* WHAT TO DO:
Write the listing out once more, identical to the original but without pictures.
+++ RECORD SET
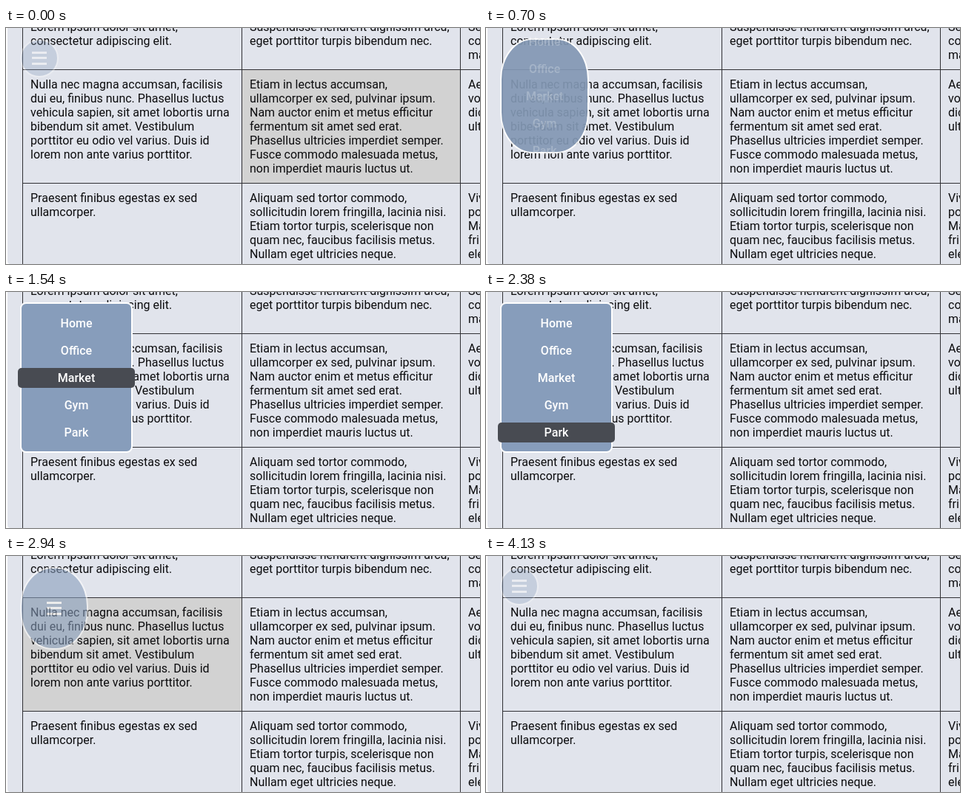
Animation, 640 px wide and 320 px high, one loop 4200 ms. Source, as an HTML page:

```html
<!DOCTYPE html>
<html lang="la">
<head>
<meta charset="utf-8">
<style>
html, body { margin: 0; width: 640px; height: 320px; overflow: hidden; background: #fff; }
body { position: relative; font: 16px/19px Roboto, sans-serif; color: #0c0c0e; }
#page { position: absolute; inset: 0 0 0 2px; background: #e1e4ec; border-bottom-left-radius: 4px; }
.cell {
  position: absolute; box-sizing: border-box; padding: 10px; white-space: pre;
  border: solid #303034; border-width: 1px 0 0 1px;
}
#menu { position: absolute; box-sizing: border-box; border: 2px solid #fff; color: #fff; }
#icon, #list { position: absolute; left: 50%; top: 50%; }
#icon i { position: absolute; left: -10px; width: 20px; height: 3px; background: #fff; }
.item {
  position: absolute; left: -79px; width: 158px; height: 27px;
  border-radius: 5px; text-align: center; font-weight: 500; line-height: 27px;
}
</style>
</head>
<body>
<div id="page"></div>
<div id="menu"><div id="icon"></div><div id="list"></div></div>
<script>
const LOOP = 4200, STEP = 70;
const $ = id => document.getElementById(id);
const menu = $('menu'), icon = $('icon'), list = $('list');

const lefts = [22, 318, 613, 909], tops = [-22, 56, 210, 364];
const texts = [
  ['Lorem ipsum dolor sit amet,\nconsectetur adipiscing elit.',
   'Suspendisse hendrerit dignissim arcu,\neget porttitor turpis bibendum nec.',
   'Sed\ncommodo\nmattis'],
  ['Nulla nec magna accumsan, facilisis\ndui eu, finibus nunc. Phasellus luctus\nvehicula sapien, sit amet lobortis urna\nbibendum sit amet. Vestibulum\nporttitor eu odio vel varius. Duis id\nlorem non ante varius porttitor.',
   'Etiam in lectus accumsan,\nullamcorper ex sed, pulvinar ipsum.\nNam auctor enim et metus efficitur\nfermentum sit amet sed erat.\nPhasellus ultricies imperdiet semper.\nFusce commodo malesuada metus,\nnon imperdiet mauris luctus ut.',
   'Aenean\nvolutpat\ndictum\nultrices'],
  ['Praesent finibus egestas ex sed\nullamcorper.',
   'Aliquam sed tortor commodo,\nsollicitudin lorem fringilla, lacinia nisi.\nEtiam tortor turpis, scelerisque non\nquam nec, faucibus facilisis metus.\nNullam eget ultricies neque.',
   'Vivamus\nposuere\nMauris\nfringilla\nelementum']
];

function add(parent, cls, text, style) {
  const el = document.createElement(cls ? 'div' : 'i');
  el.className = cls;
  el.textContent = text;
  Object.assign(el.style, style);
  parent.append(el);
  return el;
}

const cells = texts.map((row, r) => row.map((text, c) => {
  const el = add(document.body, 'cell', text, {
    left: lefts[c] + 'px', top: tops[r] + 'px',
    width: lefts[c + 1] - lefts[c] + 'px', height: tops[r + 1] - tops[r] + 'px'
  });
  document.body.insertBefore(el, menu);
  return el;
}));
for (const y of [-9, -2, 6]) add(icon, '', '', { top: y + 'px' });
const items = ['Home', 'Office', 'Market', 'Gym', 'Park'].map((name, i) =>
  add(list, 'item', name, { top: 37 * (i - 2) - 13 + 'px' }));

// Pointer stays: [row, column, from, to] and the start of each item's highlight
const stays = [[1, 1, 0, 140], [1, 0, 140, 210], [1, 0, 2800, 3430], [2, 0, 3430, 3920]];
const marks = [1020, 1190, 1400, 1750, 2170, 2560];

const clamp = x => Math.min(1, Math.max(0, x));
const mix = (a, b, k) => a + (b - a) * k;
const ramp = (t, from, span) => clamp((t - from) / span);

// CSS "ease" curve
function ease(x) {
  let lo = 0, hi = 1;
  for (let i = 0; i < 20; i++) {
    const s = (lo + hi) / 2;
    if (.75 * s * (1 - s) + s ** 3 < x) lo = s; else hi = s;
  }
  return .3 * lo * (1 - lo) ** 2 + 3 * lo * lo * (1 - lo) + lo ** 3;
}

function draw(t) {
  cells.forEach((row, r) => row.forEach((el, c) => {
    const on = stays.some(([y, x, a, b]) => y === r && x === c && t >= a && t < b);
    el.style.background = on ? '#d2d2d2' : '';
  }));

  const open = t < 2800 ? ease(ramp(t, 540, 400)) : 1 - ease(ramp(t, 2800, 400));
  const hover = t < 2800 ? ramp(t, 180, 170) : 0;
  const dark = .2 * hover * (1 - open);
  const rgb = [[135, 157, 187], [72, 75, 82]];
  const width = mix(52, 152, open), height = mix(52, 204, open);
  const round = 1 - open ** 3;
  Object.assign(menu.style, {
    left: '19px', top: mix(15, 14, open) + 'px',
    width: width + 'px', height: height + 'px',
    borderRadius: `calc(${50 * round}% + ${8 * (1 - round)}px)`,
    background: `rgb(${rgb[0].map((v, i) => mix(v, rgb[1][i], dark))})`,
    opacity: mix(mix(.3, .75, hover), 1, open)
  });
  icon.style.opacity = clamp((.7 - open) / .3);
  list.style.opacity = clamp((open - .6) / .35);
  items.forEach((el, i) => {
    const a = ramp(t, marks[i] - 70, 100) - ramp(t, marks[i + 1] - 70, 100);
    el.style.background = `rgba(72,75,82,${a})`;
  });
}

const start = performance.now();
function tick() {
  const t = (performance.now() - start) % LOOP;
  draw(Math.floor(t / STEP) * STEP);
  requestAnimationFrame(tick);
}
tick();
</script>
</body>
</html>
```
++++++
* WRITTEN RESPONSE:
Animation, 640 px wide and 320 px high, one loop 4200 ms. Source, as an HTML page:

```html
<!DOCTYPE html>
<html lang="la">
<head>
<meta charset="utf-8">
<style>
html, body { margin: 0; width: 640px; height: 320px; overflow: hidden; background: #fff; }
body { position: relative; font: 16px/19px Roboto, sans-serif; color: #0c0c0e; }
#page { position: absolute; inset: 0 0 0 2px; background: #e1e4ec; border-bottom-left-radius: 4px; }
.cell {
  position: absolute; box-sizing: border-box; padding: 10px; white-space: pre;
  border: solid #303034; border-width: 1px 0 0 1px;
}
#menu { position: absolute; box-sizing: border-box; border: 2px solid #fff; color: #fff; }
#icon, #list { position: absolute; left: 50%; top: 50%; }
#icon i { position: absolute; left: -10px; width: 20px; height: 3px; background: #fff; }
.item {
  position: absolute; left: -79px; width: 158px; height: 27px;
  border-radius: 5px; text-align: center; font-weight: 500; line-height: 27px;
}
</style>
</head>
<body>
<div id="page"></div>
<div id="menu"><div id="icon"></div><div id="list"></div></div>
<script>
const LOOP = 4200, STEP = 70;
const $ = id => document.getElementById(id);
const menu = $('menu'), icon = $('icon'), list = $('list');

const lefts = [22, 318, 613, 909], tops = [-22, 56, 210, 364];
const texts = [
  ['Lorem ipsum dolor sit amet,\nconsectetur adipiscing elit.',
   'Suspendisse hendrerit dignissim arcu,\neget porttitor turpis bibendum nec.',
   'Sed\ncommodo\nmattis'],
  ['Nulla nec magna accumsan, facilisis\ndui eu, finibus nunc. Phasellus luctus\nvehicula sapien, sit amet lobortis urna\nbibendum sit amet. Vestibulum\nporttitor eu odio vel varius. Duis id\nlorem non ante varius porttitor.',
   'Etiam in lectus accumsan,\nullamcorper ex sed, pulvinar ipsum.\nNam auctor enim et metus efficitur\nfermentum sit amet sed erat.\nPhasellus ultricies imperdiet semper.\nFusce commodo malesuada metus,\nnon imperdiet mauris luctus ut.',
   'Aenean\nvolutpat\ndictum\nultrices'],
  ['Praesent finibus egestas ex sed\nullamcorper.',
   'Aliquam sed tortor commodo,\nsollicitudin lorem fringilla, lacinia nisi.\nEtiam tortor turpis, scelerisque non\nquam nec, faucibus facilisis metus.\nNullam eget ultricies neque.',
   'Vivamus\nposuere\nMauris\nfringilla\nelementum']
];

function add(parent, cls, text, style) {
  const el = document.createElement(cls ? 'div' : 'i');
  el.className = cls;
  el.textContent = text;
  Object.assign(el.style, style);
  parent.append(el);
  return el;
}

const cells = texts.map((row, r) => row.map((text, c) => {
  const el = add(document.body, 'cell', text, {
    left: lefts[c] + 'px', top: tops[r] + 'px',
    width: lefts[c + 1] - lefts[c] + 'px', height: tops[r + 1] - tops[r] + 'px'
  });
  document.body.insertBefore(el, menu);
  return el;
}));
for (const y of [-9, -2, 6]) add(icon, '', '', { top: y + 'px' });
const items = ['Home', 'Office', 'Market', 'Gym', 'Park'].map((name, i) =>
  add(list, 'item', name, { top: 37 * (i - 2) - 13 + 'px' }));

// Pointer stays: [row, column, from, to] and the start of each item's highlight
const stays = [[1, 1, 0, 140], [1, 0, 140, 210], [1, 0, 2800, 3430], [2, 0, 3430, 3920]];
const marks = [1020, 1190, 1400, 1750, 2170, 2560];

const clamp = x => Math.min(1, Math.max(0, x));
const mix = (a, b, k) => a + (b - a) * k;
const ramp = (t, from, span) => clamp((t - from) / span);

// CSS "ease" curve
function ease(x) {
  let lo = 0, hi = 1;
  for (let i = 0; i < 20; i++) {
    const s = (lo + hi) / 2;
    if (.75 * s * (1 - s) + s ** 3 < x) lo = s; else hi = s;
  }
  return .3 * lo * (1 - lo) ** 2 + 3 * lo * lo * (1 - lo) + lo ** 3;
}

function draw(t) {
  cells.forEach((row, r) => row.forEach((el, c) => {
    const on = stays.some(([y, x, a, b]) => y === r && x === c && t >= a && t < b);
    el.style.background = on ? '#d2d2d2' : '';
  }));

  const open = t < 2800 ? ease(ramp(t, 540, 400)) : 1 - ease(ramp(t, 2800, 400));
  const hover = t < 2800 ? ramp(t, 180, 170) : 0;
  const dark = .2 * hover * (1 - open);
  const rgb = [[135, 157, 187], [72, 75, 82]];
  const width = mix(52, 152, open), height = mix(52, 204, open);
  const round = 1 - open ** 3;
  Object.assign(menu.style, {
    left: '19px', top: mix(15, 14, open) + 'px',
    width: width + 'px', height: height + 'px',
    borderRadius: `calc(${50 * round}% + ${8 * (1 - round)}px)`,
    background: `rgb(${rgb[0].map((v, i) => mix(v, rgb[1][i], dark))})`,
    opacity: mix(mix(.3, .75, hover), 1, open)
  });
  icon.style.opacity = clamp((.7 - open) / .3);
  list.style.opacity = clamp((open - .6) / .35);
  items.forEach((el, i) => {
    const a = ramp(t, marks[i] - 70, 100) - ramp(t, marks[i + 1] - 70, 100);
    el.style.background = `rgba(72,75,82,${a})`;
  });
}

const start = performance.now();
function tick() {
  const t = (performance.now() - start) % LOOP;
  draw(Math.floor(t / STEP) * STEP);
  requestAnimationFrame(tick);
}
tick();
</script>
</body>
</html>
```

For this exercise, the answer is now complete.